Pennsylvania is considering restrictions on how people talk on their cellphones while driving. The State House approved a bill that would prohibit motorists from using handheld phones while driving.
The bill, sponsored by Rep. Rosemary Brown, a Republican from Monroe County, makes talking on a cellphone without a hands-free connection, while behind the wheel of a vehicle, a secondary offense. That means police would not be able to pullover a driver solely because they are seen talking on cellphones, but it can compound problems for drivers who get stopped for other violations.
Talking on a cellphone would result in a $150 fine on top of any primary violation. If fatal crash occurs while a driver is on his or her phone, the cellphone violation could tack a maximum of five years additional years to the sentence for vehicular homicide.
The proposed legislation passed in the House 120-74 on Wednesday, and now goes to the Senate.
Brown was "disappointed" her bill was amended to make the using a handheld cellphone a secondary offense, but noted the change was supported by the majority of House members.
"I am committed to continue to work on this legislation in the manner that I would like to see the final product end up on our governor's desk," Brown said.
Rep. Jordan Harris, a Democrat from Philadelphia, voted for the amendment citing potential racial profiling issues if the bill had passed without it.
"Racial profiling is real," he said in a statement to the House. "And as an African-American male who criss-crosses the commonwealth, I am nervous at times when I am driving in Pennsylvania."
As we enter 2020, we must recognize that racial profiling is still real in Pennsylvania. If you are a black or brown person you understand the fear of seeing those flashing lights behind you as you’re driving. My comments on the House floor today address that. pic.twitter.com/n2b3PAeKd2— Jordan A. Harris (@RepHarris) January 15, 2020
Since the bill would amend the current motor vehicle law, texting while driving, currently a primary offense, also would become a secondary violation. Texting while driving imposes a $50 fine.
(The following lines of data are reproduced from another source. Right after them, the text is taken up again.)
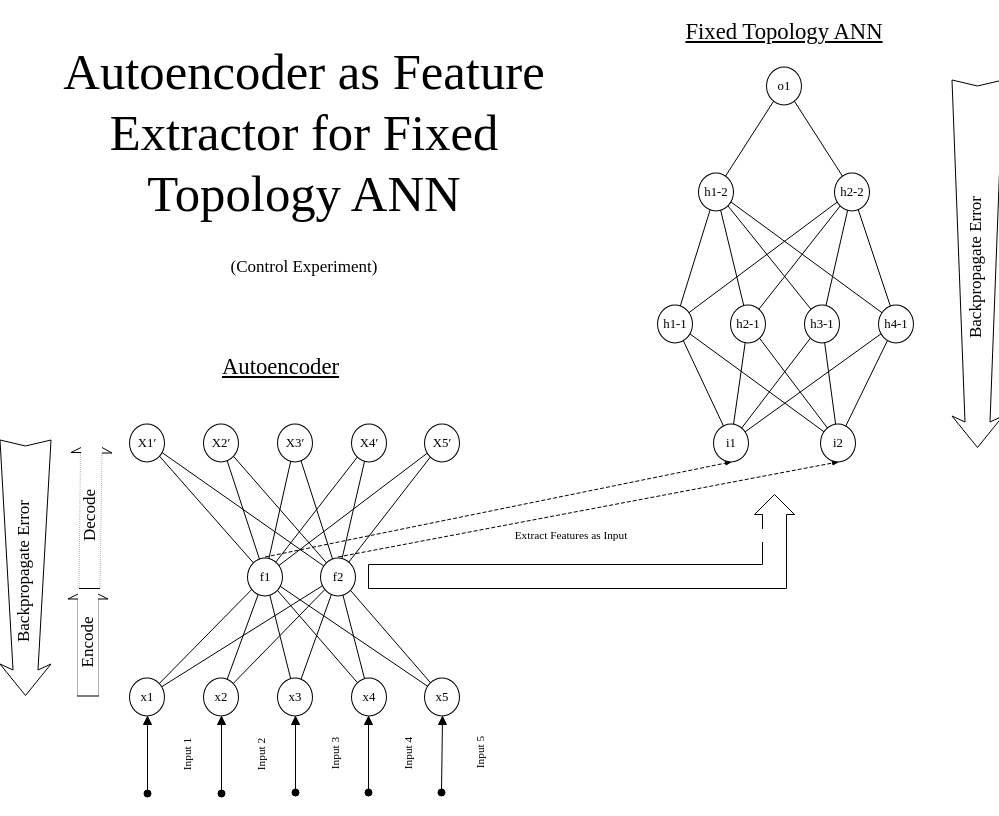
<!DOCTYPE html>
<html lang="en">
<head>
<meta charset="utf-8">
<title>Autoencoder as Feature Extractor for Fixed Topology ANN</title>
<style>
:root { --ink: #000; --paper: #fff; --faint: #b4b4b4; }
* { box-sizing: border-box; margin: 0; padding: 0; }
html, body { width: 999px; height: 816px; overflow: hidden; background: var(--paper); }
.diagram { position: relative; width: 999px; height: 816px; overflow: hidden; color: var(--ink); font-family: "Liberation Serif", "Times New Roman", serif; }
.intro { position: absolute; left: 44px; top: 42px; width: 520px; text-align: center; }
h1 { font-size: 50.7px; font-weight: 400; line-height: 61px; }
.subtitle { margin-top: 32px; font-size: 17px; line-height: 20px; }
.lines { position: absolute; left: 0; top: 0; fill: none; stroke: var(--ink); stroke-width: 1; }
.block { fill: var(--paper); }
.faint { stroke: var(--faint); }
.solid { fill: var(--ink); }
.dashed { stroke-dasharray: 4 2; }
.node, .label, h2 { position: absolute; left: var(--x); top: var(--y); transform: translate(-50%, -50%); white-space: nowrap; }
.node { display: flex; align-items: center; justify-content: center; width: 36px; height: 39px; border: 1px solid var(--ink); border-radius: 50%; background: var(--paper); font-size: 12.8px; line-height: 14px; }
h2 { font-size: 22.7px; font-weight: 400; line-height: 26px; text-decoration: underline; }
.label { font-size: 17px; line-height: 20px; }
.small { font-size: 11.3px; line-height: 14px; }
.upright { transform: translate(-50%, -50%) rotate(-90deg); }
</style>
</head>
<body>
<main class="diagram">
  <svg class="lines" width="999" height="816" viewBox="0 0 999 816" aria-hidden="true">
    <defs>
      <path id="arrow-head" class="solid" d="M0 0 L4 8 H-4 Z"/>
      <path id="feature-head" class="solid" d="M0 0 L-6 -2 L-5 3 Z"/>
    </defs>

    <g id="fixed-topology-edges">
      <path d="M784 85 L716 191 M784 85 L852 191"/>
      <path d="M716 191 L675 323 M716 191 L748 323 M716 191 L822 323 M716 191 L896 323"/>
      <path d="M852 191 L675 323 M852 191 L748 323 M852 191 L822 323 M852 191 L896 323"/>
      <path d="M731 442 L675 323 M731 442 L748 323 M731 442 L822 323 M731 442 L896 323"/>
      <path d="M838 442 L675 323 M838 442 L748 323 M838 442 L822 323 M838 442 L896 323"/>
    </g>

    <g id="autoencoder-edges">
      <path d="M265 576 L147 442 M265 576 L221 442 M265 576 L295 442 M265 576 L369 442 M265 576 L442 442"/>
      <path d="M338 576 L147 442 M338 576 L221 442 M338 576 L295 442 M338 576 L369 442 M338 576 L442 442"/>
      <path d="M265 576 L147 696 M265 576 L221 696 M265 576 L295 696 M265 576 L369 696 M265 576 L442 696"/>
      <path d="M338 576 L147 696 M338 576 L221 696 M338 576 L295 696 M338 576 L369 696 M338 576 L442 696"/>
    </g>

    <g id="feature-links">
      <path class="dashed" d="M265 557 L731 462 M338 557 L838 462"/>
      <use href="#feature-head" x="731" y="462"/>
      <use href="#feature-head" x="838" y="462"/>
    </g>

    <g id="input-arrows">
      <path d="M147.5 793 V718 M221.5 793 V718 M295.5 792 V718 M368.5 792 V718 M441.5 792 L442.5 718"/>
      <use href="#arrow-head" x="147.5" y="716.5"/>
      <use href="#arrow-head" x="221.5" y="716.5"/>
      <use href="#arrow-head" x="295.5" y="716.5"/>
      <use href="#arrow-head" x="368.5" y="716.5"/>
      <use href="#arrow-head" x="442.5" y="716.5"/>
      <g class="solid">
        <circle cx="147.5" cy="793.5" r="3.5"/>
        <circle cx="221.5" cy="793.5" r="3.5"/>
        <circle cx="295.5" cy="792.5" r="3.5"/>
        <circle cx="368.5" cy="792.5" r="3.5"/>
        <circle cx="441.5" cy="792.5" r="3.5"/>
      </g>
    </g>

    <path id="extract-arrow" d="M762.5 542 V564.5 H368.5 V588.5 H786.5 V514.5 H794.5 L774.5 494.5 L754.5 514.5 H762.5 V529"/>

    <g id="backpropagate-arrows" class="block">
      <path d="M0 440 L25.5 446 L51 440 L38 670 L51 664 L25.5 695.5 L0 664 L13 670 Z"/>
      <path d="M952 80 L977.5 86 L1003 80 L990 422 L1003 416 L977.5 447.5 L952 416 L965 422 Z"/>
    </g>

    <g id="decode-arrow">
      <path class="faint" stroke-dasharray="1 1" d="M80.5 453 L79 588 M102 453 L100 588"/>
      <path d="M81 447.5 L71 452.5 H81 M102 447.5 L112 453 H102 M79 588.5 H100"/>
    </g>
    <g id="encode-arrow">
      <path class="faint" d="M77.5 599 V696 M98.5 599 V696"/>
      <path d="M78 594 L68 599 H78 M98 594 L108 599 H98 M77 696 H99"/>
    </g>
  </svg>

  <header class="intro">
    <h1>Autoencoder as Feature<br>Extractor for Fixed<br>Topology ANN</h1>
    <p class="subtitle">(Control Experiment)</p>
  </header>

  <section class="fixed-topology">
    <h2 style="--x:784px;--y:32px">Fixed Topology ANN</h2>
    <div class="node" style="--x:784px;--y:85.5px">o1</div>
    <div class="node" style="--x:716px;--y:191.5px">h1-2</div>
    <div class="node" style="--x:852px;--y:191.5px">h2-2</div>
    <div class="node" style="--x:675px;--y:323.5px">h1-1</div>
    <div class="node" style="--x:748px;--y:323.5px">h2-1</div>
    <div class="node" style="--x:822px;--y:323.5px">h3-1</div>
    <div class="node" style="--x:896px;--y:323.5px">h4-1</div>
    <div class="node" style="--x:731px;--y:442.5px">i1</div>
    <div class="node" style="--x:838px;--y:442.5px">i2</div>
    <p class="label upright" style="--x:976px;--y:267px">Backpropagate Error</p>
  </section>

  <section class="autoencoder">
    <h2 style="--x:280.5px;--y:367px">Autoencoder</h2>
    <div class="node" style="--x:147px;--y:442.5px">X1′</div>
    <div class="node" style="--x:221px;--y:442.5px">X2′</div>
    <div class="node" style="--x:295px;--y:442.5px">X3′</div>
    <div class="node" style="--x:369px;--y:442.5px">X4′</div>
    <div class="node" style="--x:442px;--y:442.5px">X5′</div>
    <div class="node" style="--x:265px;--y:576.5px">f1</div>
    <div class="node" style="--x:338px;--y:576.5px">f2</div>
    <div class="node" style="--x:147px;--y:696.5px">x1</div>
    <div class="node" style="--x:221px;--y:696.5px">x2</div>
    <div class="node" style="--x:295px;--y:696.5px">x3</div>
    <div class="node" style="--x:369px;--y:696.5px">x4</div>
    <div class="node" style="--x:442px;--y:696.5px">x5</div>
    <p class="label upright" style="--x:24px;--y:571px">Backpropagate Error</p>
    <p class="label upright" style="--x:90px;--y:515px">Decode</p>
    <p class="label upright" style="--x:88px;--y:642px">Encode</p>
    <p class="label small upright" style="--x:187px;--y:754px">Input 1</p>
    <p class="label small upright" style="--x:261px;--y:754px">Input 2</p>
    <p class="label small upright" style="--x:335px;--y:753px">Input 3</p>
    <p class="label small upright" style="--x:408px;--y:753px">Input 4</p>
    <p class="label small upright" style="--x:480px;--y:752px">Input 5</p>
  </section>

  <p class="label small" style="--x:571px;--y:535px">Extract Features as Input</p>
</main>
</body>
</html>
Hand-held phone use would be allowed in the case of an emergency. An individual would be able to make a call if that person is trying to contact 911 or the police.